The history of the electricity meter has been quite interesting to say the least. The notion that electricity would be so abundant and cheap that meters would be obsolete was captured in1954, when the Head of the Atomic Energy Commission, Lewis Strauss, was speaking about the impending development of nuclear power. Strauss declared in the New York Times the prophecy that nuclear power would, within 15 years, deliver “electrical energy too cheap to meter.”
The modern utility industry sprouted in the late 1800’s and it wasn’t until 1894 when Thomas Edison’s protégé Samuel Insull discovered on a trip to England the notion of an electricity meter. It turns out the local power generator in Brighton, England invented a metering device that would measure how much energy each customer used. Insull, who at the time was working for Thomas Edision at the Edison General Electric Company in the US, was charging customers by the number of light bulbs they owned.
This notion of people paying for how much energy they used transformed the industry and ultimately helped shape the formation of how utilities around the world pay for their usage with an additional charge covering the capital invested in the infrastructure. The meter became the “middleman”…the interface between the customer and the generating company.
The notion that electricity will become too cheap to meter still persists today. Bill Gates has started a new company called TerraPower, and is working on a revolutionary technology that uses “nuclear waste” (depleted Uranium). There are many others declaring the widespread growth of distributed generation in the form of solar, wind, nuclear fusion technology (not fission used by today’s plants), biomass and other alternative energy sources will ultimately relegate the modern utility, and the electric meter to the graveyard.
Ironically, with all these predictions in the headlines, the meter is quietly transforming into a new and improved version of itself. But, will this new and improved “smart meter” stand the test of time, or will it fizzle out like a New Year’s Celebration sparkler? I believe we are certainly in a state of transformation in how we power our world. We all know that technology evolves exponentially and that these “crazy ideas” of a world where electricity is too cheap to meter will most likely come. The only question is when.
Even the most ardent supporters of these new energy supply alternatives concede we are likely at minimum a few decades away from widespread adoption of these paradigm changing technologies. In the meantime, the electricity supply and demand curves will rapidly converge over the next several years, and thus, the importance of the smart meter and all the benefits they bring to ensuring a cheap, reliable and sustainable source of power will be unquestionable.

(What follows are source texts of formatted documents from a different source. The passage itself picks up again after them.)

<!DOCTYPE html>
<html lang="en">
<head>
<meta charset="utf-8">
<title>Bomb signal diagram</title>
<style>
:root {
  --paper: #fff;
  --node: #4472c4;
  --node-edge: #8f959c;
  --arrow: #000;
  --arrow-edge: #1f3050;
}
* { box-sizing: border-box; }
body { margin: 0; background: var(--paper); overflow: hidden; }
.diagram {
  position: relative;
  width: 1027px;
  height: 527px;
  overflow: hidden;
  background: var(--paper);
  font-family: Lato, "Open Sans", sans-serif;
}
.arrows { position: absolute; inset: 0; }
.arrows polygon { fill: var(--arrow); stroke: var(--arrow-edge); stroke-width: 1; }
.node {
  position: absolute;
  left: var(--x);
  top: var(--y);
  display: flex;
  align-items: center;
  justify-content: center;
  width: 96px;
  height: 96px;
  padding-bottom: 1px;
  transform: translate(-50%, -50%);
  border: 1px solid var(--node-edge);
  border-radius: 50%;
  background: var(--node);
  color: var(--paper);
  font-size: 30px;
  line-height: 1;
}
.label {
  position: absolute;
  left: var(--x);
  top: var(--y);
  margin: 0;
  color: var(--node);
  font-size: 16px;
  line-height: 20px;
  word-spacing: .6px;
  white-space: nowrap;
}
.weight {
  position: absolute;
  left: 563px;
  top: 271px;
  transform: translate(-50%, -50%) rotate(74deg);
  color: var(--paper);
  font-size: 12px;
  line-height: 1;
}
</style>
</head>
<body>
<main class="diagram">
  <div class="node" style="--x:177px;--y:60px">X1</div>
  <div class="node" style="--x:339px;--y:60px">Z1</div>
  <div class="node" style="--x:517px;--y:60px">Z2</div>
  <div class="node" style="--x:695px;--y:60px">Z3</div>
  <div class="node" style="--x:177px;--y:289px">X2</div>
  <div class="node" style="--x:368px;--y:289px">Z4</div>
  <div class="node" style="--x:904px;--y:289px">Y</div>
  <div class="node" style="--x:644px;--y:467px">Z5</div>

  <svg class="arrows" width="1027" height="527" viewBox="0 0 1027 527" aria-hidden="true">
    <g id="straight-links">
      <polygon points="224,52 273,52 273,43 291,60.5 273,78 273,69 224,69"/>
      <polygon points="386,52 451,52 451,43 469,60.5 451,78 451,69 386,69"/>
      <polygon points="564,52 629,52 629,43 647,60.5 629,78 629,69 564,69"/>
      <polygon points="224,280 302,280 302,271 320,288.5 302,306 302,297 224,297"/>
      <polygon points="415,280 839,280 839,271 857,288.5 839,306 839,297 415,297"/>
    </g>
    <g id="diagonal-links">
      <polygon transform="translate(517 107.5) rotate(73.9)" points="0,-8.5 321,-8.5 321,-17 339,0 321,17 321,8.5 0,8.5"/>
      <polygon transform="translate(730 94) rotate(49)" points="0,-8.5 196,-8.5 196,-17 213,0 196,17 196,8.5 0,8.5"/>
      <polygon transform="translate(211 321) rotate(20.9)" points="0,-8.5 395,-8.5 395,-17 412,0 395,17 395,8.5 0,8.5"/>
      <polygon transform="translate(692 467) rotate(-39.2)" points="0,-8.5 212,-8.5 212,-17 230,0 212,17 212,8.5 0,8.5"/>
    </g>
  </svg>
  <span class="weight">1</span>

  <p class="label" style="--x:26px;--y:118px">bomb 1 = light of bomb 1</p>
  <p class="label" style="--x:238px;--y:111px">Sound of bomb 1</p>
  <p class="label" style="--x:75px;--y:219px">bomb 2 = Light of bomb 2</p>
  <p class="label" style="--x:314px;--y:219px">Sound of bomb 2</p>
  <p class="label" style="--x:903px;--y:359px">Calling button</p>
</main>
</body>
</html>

While the headlines and hype about large smart meter rollouts seem to have faded a bit, I believe these intelligent devices will slowly and methodically continue to propagate the electricity grids across the developed world.
Sometime in the next decade we will read the headline that 80% of the world’s electricity meters are now smart. This headline will go largely unnoticed, as by then; smart meters and smart grids will be taken for granted. The innovative ideas and technologies that accompany these intelligent devices will help us better manage the generation, transmission, distribution and consumption of this civilization building commodity we call electricity.